Search the data for "center". Return each matching line.
────────
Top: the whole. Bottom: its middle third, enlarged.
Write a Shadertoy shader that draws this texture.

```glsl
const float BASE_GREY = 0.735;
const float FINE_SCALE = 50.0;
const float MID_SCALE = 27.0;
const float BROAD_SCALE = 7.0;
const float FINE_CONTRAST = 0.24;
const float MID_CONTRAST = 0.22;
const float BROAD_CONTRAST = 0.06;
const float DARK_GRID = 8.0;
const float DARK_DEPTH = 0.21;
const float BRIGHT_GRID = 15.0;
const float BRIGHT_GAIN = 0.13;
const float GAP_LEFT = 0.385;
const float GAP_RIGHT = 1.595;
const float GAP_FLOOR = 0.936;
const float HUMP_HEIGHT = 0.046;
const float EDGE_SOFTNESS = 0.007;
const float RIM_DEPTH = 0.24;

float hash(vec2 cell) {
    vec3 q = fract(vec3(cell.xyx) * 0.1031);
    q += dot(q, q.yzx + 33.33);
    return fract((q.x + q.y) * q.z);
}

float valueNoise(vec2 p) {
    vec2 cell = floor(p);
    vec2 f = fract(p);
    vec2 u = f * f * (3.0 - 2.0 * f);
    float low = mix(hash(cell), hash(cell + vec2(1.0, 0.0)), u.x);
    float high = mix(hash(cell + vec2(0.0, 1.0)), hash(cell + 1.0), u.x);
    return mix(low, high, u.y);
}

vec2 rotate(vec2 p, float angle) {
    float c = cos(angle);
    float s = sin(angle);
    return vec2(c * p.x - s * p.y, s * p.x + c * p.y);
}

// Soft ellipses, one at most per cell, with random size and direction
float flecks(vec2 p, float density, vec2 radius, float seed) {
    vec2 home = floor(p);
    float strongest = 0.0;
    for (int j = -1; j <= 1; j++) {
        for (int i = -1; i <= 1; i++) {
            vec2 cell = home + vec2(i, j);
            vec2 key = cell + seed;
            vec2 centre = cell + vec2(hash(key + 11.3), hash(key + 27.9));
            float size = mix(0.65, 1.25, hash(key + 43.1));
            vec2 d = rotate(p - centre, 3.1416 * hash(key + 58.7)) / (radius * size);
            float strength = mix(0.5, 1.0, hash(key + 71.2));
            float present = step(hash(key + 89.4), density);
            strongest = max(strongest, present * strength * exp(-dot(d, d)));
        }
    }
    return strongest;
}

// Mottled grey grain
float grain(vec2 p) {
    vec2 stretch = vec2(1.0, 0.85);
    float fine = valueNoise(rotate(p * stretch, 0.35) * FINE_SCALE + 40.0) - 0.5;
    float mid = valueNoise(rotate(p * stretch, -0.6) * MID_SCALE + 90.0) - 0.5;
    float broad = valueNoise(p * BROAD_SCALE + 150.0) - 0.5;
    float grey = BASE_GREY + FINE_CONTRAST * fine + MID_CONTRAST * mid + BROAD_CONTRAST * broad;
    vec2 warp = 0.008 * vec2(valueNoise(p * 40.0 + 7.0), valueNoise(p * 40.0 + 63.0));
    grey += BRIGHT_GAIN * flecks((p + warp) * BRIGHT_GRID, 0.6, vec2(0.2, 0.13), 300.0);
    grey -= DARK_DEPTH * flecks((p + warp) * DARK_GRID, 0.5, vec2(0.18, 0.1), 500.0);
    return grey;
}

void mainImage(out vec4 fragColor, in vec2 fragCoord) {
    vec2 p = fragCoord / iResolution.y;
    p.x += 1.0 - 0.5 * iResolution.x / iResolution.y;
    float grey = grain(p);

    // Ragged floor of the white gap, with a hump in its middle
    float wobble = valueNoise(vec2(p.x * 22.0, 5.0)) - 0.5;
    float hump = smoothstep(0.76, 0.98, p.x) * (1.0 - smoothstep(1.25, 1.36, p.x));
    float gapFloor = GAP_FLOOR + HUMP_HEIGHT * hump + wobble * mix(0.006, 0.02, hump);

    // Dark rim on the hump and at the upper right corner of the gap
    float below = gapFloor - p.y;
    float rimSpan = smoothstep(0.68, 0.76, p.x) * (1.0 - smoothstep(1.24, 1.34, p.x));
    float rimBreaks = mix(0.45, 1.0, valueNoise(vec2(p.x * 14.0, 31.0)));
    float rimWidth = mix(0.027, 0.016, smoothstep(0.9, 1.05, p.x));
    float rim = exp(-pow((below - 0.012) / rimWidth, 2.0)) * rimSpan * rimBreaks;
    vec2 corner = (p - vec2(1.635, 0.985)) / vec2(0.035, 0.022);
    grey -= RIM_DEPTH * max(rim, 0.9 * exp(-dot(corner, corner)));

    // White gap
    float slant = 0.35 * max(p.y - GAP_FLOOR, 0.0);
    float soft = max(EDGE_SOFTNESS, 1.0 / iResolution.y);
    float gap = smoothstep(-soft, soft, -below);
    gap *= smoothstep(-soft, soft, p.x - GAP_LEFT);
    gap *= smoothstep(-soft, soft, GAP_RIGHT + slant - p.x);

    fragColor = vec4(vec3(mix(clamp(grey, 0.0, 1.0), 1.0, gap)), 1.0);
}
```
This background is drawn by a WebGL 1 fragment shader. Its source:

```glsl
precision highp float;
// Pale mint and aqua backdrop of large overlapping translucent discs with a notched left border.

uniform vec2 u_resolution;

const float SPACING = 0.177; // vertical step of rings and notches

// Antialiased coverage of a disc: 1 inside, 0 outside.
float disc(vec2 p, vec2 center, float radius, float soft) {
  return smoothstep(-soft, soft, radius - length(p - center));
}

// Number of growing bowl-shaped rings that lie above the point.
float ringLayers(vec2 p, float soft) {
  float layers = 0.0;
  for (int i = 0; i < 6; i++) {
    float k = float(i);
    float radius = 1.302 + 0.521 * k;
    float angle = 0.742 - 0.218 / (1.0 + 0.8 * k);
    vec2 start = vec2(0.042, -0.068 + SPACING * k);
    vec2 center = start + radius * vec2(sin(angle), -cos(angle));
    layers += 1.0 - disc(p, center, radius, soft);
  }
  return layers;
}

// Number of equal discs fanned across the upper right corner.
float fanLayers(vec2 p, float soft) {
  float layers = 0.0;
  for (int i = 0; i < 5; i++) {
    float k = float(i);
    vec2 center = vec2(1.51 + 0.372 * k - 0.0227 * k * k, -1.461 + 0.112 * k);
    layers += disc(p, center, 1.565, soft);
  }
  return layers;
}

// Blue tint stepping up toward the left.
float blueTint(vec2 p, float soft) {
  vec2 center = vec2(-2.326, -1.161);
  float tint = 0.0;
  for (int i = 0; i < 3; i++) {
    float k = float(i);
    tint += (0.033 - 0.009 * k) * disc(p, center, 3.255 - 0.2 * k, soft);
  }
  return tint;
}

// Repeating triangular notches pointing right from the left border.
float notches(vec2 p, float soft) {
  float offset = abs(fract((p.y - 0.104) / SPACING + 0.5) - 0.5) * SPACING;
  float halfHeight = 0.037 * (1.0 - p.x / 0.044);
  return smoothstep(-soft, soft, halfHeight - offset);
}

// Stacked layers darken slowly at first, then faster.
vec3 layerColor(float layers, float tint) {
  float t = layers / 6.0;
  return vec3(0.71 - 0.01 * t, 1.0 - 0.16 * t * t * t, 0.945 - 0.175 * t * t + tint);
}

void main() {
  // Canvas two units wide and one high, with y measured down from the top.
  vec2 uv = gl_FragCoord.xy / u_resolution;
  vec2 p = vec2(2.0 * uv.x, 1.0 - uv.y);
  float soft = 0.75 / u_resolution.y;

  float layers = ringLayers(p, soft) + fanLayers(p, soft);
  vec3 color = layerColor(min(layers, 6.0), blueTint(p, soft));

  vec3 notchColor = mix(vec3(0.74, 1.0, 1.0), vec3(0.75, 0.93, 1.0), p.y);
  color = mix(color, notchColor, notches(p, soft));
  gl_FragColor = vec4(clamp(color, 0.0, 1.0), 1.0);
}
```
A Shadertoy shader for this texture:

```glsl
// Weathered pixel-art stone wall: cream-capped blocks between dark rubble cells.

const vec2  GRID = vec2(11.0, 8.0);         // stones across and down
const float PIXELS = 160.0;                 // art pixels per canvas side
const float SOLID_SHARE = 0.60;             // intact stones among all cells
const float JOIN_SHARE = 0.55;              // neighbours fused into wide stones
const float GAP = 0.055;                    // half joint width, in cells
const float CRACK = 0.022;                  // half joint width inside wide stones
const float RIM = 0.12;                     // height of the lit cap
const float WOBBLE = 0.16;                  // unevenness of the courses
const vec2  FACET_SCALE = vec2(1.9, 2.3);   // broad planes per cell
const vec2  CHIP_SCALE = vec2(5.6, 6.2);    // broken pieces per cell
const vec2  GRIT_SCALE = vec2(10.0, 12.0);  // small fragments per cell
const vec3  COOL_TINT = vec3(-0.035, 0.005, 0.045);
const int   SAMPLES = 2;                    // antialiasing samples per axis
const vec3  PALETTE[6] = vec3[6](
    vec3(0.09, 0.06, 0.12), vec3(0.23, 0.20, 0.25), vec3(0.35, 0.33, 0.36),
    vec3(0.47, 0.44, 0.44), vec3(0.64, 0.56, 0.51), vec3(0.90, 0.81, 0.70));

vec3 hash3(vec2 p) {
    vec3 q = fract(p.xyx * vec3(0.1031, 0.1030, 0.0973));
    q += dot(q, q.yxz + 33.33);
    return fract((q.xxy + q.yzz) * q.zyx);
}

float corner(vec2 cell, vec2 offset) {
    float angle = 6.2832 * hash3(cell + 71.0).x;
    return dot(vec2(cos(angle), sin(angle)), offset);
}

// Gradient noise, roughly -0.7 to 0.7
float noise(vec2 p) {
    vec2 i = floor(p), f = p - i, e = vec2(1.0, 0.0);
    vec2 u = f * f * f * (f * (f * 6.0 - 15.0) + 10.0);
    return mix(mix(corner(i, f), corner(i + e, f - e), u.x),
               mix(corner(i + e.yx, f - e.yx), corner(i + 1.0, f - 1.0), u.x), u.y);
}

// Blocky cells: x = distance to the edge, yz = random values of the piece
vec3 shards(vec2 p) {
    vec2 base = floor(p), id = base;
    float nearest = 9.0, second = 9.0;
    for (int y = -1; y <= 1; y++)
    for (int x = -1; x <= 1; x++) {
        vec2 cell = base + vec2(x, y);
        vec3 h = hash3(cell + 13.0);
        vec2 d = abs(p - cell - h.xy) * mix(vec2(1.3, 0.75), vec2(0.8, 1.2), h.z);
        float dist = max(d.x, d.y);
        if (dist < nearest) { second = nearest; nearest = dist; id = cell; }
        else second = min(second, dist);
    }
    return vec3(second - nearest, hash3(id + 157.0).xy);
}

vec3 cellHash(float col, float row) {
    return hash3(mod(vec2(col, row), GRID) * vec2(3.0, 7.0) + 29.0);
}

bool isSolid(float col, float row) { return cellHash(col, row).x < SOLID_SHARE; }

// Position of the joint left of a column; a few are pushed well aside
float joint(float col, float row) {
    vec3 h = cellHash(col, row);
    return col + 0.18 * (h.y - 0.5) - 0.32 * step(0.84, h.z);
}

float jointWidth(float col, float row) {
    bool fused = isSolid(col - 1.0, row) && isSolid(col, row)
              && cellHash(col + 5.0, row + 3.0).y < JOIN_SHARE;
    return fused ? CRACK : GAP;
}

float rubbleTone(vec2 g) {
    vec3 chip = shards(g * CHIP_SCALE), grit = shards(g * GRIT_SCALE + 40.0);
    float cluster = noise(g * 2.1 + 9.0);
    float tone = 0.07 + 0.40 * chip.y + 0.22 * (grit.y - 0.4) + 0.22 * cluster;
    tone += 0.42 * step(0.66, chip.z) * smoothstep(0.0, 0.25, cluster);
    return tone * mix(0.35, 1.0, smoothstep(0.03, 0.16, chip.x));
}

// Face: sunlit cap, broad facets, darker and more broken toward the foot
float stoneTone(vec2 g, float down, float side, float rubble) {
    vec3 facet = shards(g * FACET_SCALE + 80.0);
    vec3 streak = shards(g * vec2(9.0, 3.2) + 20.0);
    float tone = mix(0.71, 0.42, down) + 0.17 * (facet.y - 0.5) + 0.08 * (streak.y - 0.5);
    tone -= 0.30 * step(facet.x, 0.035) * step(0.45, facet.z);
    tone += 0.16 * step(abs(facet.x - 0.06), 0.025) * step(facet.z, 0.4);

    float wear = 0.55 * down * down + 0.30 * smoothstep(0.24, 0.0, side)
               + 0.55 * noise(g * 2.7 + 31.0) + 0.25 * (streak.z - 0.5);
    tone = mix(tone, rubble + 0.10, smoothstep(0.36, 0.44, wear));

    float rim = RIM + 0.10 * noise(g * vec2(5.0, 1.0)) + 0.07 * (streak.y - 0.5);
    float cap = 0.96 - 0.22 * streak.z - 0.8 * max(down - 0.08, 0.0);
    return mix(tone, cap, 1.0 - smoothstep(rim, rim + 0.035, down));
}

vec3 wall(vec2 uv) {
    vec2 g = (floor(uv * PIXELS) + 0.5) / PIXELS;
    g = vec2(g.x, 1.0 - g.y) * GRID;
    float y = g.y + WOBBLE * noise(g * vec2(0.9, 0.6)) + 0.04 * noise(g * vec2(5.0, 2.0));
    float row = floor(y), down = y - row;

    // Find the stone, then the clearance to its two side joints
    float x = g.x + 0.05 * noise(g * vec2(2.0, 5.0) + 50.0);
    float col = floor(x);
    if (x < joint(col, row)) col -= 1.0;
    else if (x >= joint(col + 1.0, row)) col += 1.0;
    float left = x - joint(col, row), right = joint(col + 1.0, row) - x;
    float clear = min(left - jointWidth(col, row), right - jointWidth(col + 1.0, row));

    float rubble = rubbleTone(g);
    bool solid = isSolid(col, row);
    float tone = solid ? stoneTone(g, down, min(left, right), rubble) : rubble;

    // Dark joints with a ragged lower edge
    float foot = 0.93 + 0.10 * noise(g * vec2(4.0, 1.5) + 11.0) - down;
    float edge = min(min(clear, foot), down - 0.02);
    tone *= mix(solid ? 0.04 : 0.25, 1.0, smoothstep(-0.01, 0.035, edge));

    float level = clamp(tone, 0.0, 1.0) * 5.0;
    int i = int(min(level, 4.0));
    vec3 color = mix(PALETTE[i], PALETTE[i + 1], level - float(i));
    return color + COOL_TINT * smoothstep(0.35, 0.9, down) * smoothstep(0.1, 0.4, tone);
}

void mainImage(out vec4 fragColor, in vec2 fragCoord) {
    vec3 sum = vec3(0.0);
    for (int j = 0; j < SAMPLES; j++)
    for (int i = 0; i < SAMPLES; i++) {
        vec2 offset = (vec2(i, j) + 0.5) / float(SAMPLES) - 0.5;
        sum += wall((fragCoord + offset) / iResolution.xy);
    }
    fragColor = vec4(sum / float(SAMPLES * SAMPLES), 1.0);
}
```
────────
TASK ANSWER:
float disc(vec2 p, vec2 center, float radius, float soft) {
  return smoothstep(-soft, soft, radius - length(p - center));
    vec2 center = start + radius * vec2(sin(angle), -cos(angle));
    layers += 1.0 - disc(p, center, radius, soft);
    vec2 center = vec2(1.51 + 0.372 * k - 0.0227 * k * k, -1.461 + 0.112 * k);
    layers += disc(p, center, 1.565, soft);
  vec2 center = vec2(-2.326, -1.161);
    tint += (0.033 - 0.009 * k) * disc(p, center, 3.255 - 0.2 * k, soft);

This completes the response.